··· SOURCE MATERIAL ···

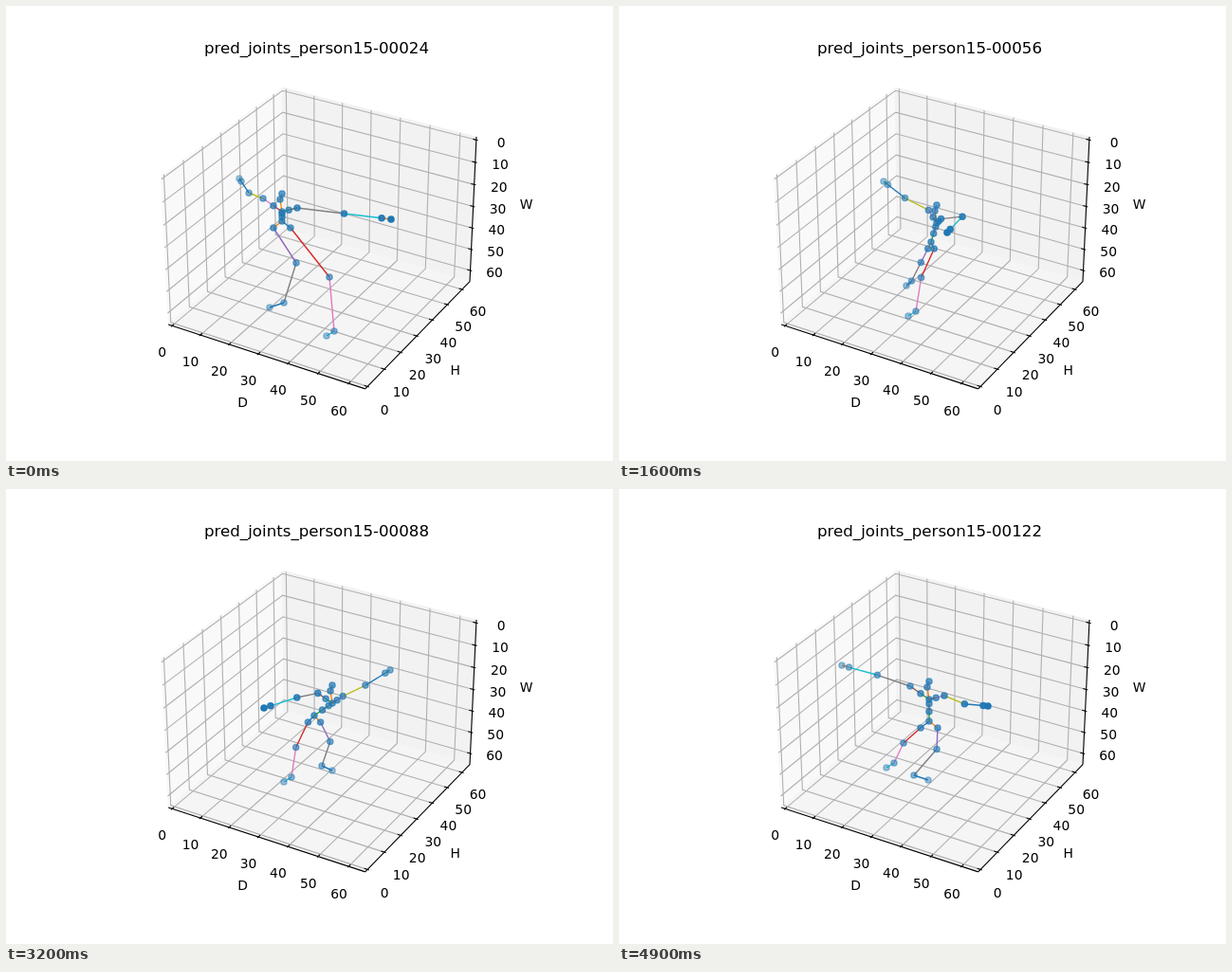
An HTML page with a canvas for the animation above (5 s loop, 640 by 480 pixels).

```html
<!DOCTYPE html>
<html lang="en">
<head>
<meta charset="utf-8">
<title>Joint plot</title>
<style>
  html, body { margin: 0; width: 100%; height: 100%; overflow: hidden; background: #fff; }
  canvas { display: block; }
</style>
</head>
<body>
<canvas id="stage" width="640" height="480"></canvas>
<script>
const ctx = document.getElementById('stage').getContext('2d');
const LOOP = 5000, STEP = 100;
const MID = 32, UNIT = 64 / 12;                       // axis centre, layout unit
const LO = -UNIT / 4, HI = 64 + UNIT / 4;             // padded axis limits
const TICKS = [0, 10, 20, 30, 40, 50, 60];
const FONT = '"DejaVu Sans", sans-serif';
const CYCLE = ['#1f77b4', '#ff7f0e', '#2ca02c', '#d62728', '#9467bd',
               '#8c564b', '#e377c2', '#7f7f7f', '#bcbd22', '#17becf'];

// Paths of the points that lead the body; all other joints follow from them.
const TIMES = [0, 600, 1600, 2500, 3200, 4200, 4900];
const LEAD = {
  pelvis: [[291, 227], [313, 239], [329, 249], [341, 251], [325, 239], [289, 239], [327, 245]],
  chest:  [[291, 217], [310, 223], [335, 229], [341, 231], [344, 226], [292, 218], [327, 222]],
  handL:  [[406, 225], [371, 214], [346, 239], [290, 249], [272, 231], [198, 209], [235, 186]],
  handR:  [[246, 182], [251, 176], [279, 185], [368, 182], [405, 191], [372, 218], [389, 229]],
  footL:  [[338, 348], [314, 306], [305, 327], [319, 325], [293, 309], [286, 300], [282, 294]],
  footR:  [[278, 318], [257, 301], [303, 295], [347, 297], [344, 297], [335, 296], [326, 307]],
};

const clamp = (v, lo, hi) => Math.min(hi, Math.max(lo, v));
const shift = ([x, y], dx, dy) => [x + dx, y + dy];
const mix = (p, q, f) => [p[0] + (q[0] - p[0]) * f, p[1] + (q[1] - p[1]) * f];

// Smooth curve through four neighbouring points, from b to c.
function spline(a, b, c, d, u) {
  return b + u / 2 * (c - a + u * (2 * a - 5 * b + 4 * c - d + u * (3 * (b - c) + d - a)));
}

function body(t) {
  let i = 0;
  while (i < TIMES.length - 2 && TIMES[i + 1] <= t) i++;
  const u = (t - TIMES[i]) / (TIMES[i + 1] - TIMES[i]);
  const at = name => {
    const [a, b, c, d] = [-1, 0, 1, 2].map(k => LEAD[name][clamp(i + k, 0, TIMES.length - 1)]);
    return [0, 1].map(k => spline(a[k], b[k], c[k], d[k], u));
  };
  const turn = Math.PI * Math.min(1, t / 4200);       // the body makes half a turn
  const side = Math.cos(turn), front = Math.sin(turn);
  const swing = i < 2 ? 4 * u * (1 - u) : 0;          // arms fly out twice at the start
  const lunge = 22 * Math.max(0, 1 - t / 500);

  const pelvis = at('pelvis'), chest = at('chest');
  const neck = shift(chest, -2, -13), head = shift(chest, 0, -19);

  function arm(sign, hand, bendX, bendY) {
    const shoulder = shift(chest, -2 + sign * 18 * side, -9 + sign * (5 * side + 3 * front));
    const collar = mix(chest, shoulder, .45);
    const slack = Math.max(0, 80 - Math.hypot(hand[0] - shoulder[0], hand[1] - shoulder[1]));
    const elbow = shift(mix(shoulder, hand, .5), slack * bendX, slack * bendY);
    return [collar, shoulder, elbow, mix(elbow, hand, .8), hand];
  }
  function leg(sign, foot, toe) {
    const hip = shift(pelvis, sign * 9 * side, 7);
    const knee = shift(mix(hip, foot, .5), lunge + 2 - sign * 2, -5);
    return [hip, knee, shift(foot, toe, -5), foot];
  }
  return {
    spine: [pelvis, mix(pelvis, chest, .45), mix(pelvis, chest, .8), chest, neck, head],
    legL: leg(1, at('footL'), 8),
    legR: leg(-1, at('footR'), 15 * side),
    armL: arm(1, shift(at('handL'), 75 * swing, 0), .3, -.15),
    armR: arm(-1, shift(at('handR'), -38 * swing, 0), -.05, .1),
  };
}

// Perspective view: elevation 30°, azimuth -60°, z pointing down.
function project([x, y, z]) {
  const a = (x - MID) / 56, b = (y - MID) / 56, c = (MID - z) * .75 / 56;
  const scale = 1997.8 / (10 - .433 * a + .75 * b - .5 * c);
  return [333 + scale * (.866 * a + .5 * b), 237.4 - scale * (-.25 * a + .433 * b + .866 * c)];
}

function path(points, color, width, fill) {
  ctx.beginPath();
  points.forEach(p => ctx.lineTo(...p));
  if (fill) { ctx.closePath(); ctx.fillStyle = color; ctx.fill(); }
  ctx.strokeStyle = color;
  ctx.lineWidth = width;
  ctx.stroke();
}
const line3 = (points, color, fill) => path(points.map(project), color, 1.11, fill);

function text(str, [x, y], size = 13.89) {
  ctx.font = `${size}px ${FONT}`;
  ctx.fillStyle = '#000';
  ctx.textAlign = 'center';
  ctx.fillText(str, x, y);
}

// place(v, d): point at value v on the axis, moved outwards by d; tickAt: the same for tick ends.
function axis(name, place, tickAt) {
  line3([place(LO, 0), place(HI, 0)], '#000');
  for (const v of TICKS) {
    line3([tickAt(v, -.2 * UNIT), tickAt(v, .1 * UNIT)], '#000');
    text(v, shift(project(place(v, 1.037 * UNIT)), 0, 10.6));
  }
  text(name, shift(project(place(MID, 2.255 * UNIT)), 0, 5));
}

function drawAxes() {
  line3([[LO, LO, HI], [LO, HI, HI], [LO, HI, LO], [LO, LO, LO]], '#f9f9f9', true);
  line3([[LO, HI, HI], [HI, HI, HI], [HI, HI, LO], [LO, HI, LO]], '#f2f2f2', true);
  line3([[LO, LO, HI], [HI, LO, HI], [HI, HI, HI], [LO, HI, HI]], '#f5f5f5', true);
  for (const v of TICKS) {
    line3([[v, LO, HI], [v, HI, HI], [v, HI, LO]], '#b0b0b0');
    line3([[HI, v, HI], [LO, v, HI], [LO, v, LO]], '#b0b0b0');
    line3([[LO, LO, v], [LO, HI, v], [HI, HI, v]], '#b0b0b0');
  }
  axis('D', (v, d) => [v, LO - d, HI + d], (v, d) => [v, LO - d, HI]);
  axis('H', (v, d) => [HI + d, v, HI + d], (v, d) => [HI + d, v, HI]);
  axis('W', (v, d) => [HI + d, HI + d, v], (v, d) => [HI + d, HI, v]);
}

// Each bone takes the next colour of the cycle, starting at `first` and moving on by 3 or 2.
function bones(points, first, step) {
  points.slice(1).forEach((p, i) => path([points[i], p], CYCLE[(first + i * step) % 10], 1.39));
}

function dot([x, y], alpha) {
  ctx.globalAlpha = alpha;
  ctx.beginPath();
  ctx.arc(x, y, 3.1, 0, 2 * Math.PI);
  ctx.fill();
  ctx.stroke();
  ctx.globalAlpha = 1;
}

function drawBody(t) {
  const { spine, legL, legR, armL, armR } = body(t);
  const [pelvis, , , chest] = spine;
  bones([pelvis, ...legL], 0, 3);
  bones([pelvis, ...legR], 1, 3);
  bones(spine, 2, 3);
  bones([chest, ...armL.slice(0, 2)], 12, 3);
  bones([chest, ...armR.slice(0, 2)], 13, 3);
  bones(armL.slice(1), 17, 2);
  bones(armR.slice(1), 18, 2);

  ctx.fillStyle = ctx.strokeStyle = CYCLE[0];
  for (const leg of [legL, legR]) leg.forEach((p, i) => dot(p, .7 - .09 * i));
  spine.forEach(p => dot(p, .7));
  // Arms lower on the screen are nearer to the viewer and more solid.
  for (const arm of [armL, armR]) {
    const near = clamp(.45 + (arm[4][1] - 185) / 54, .35, 1);
    arm.forEach((p, i) => dot(p, .7 + (near - .7) * i / 4));
  }
}

function frame(now) {
  const n = Math.floor(now % LOOP / STEP);
  ctx.fillStyle = '#fff';
  ctx.fillRect(0, 0, 640, 480);
  drawAxes();
  drawBody(n * STEP);
  text('pred_joints_person15-' + String(24 + 2 * n).padStart(5, '0'), [327.5, 50], 16.67);
  requestAnimationFrame(frame);
}
requestAnimationFrame(frame);
</script>
</body>
</html>
```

···

### [WORK ITEM]
Go line by line through the data above and report each one that holds the string "points".

### [FINISHED EXERCISE]
// Paths of the points that lead the body; all other joints follow from them.
// Smooth curve through four neighbouring points, from b to c.
function path(points, color, width, fill) {
  points.forEach(p => ctx.lineTo(...p));
const line3 = (points, color, fill) => path(points.map(project), color, 1.11, fill);
function bones(points, first, step) {
  points.slice(1).forEach((p, i) => path([points[i], p], CYCLE[(first + i * step) % 10], 1.39));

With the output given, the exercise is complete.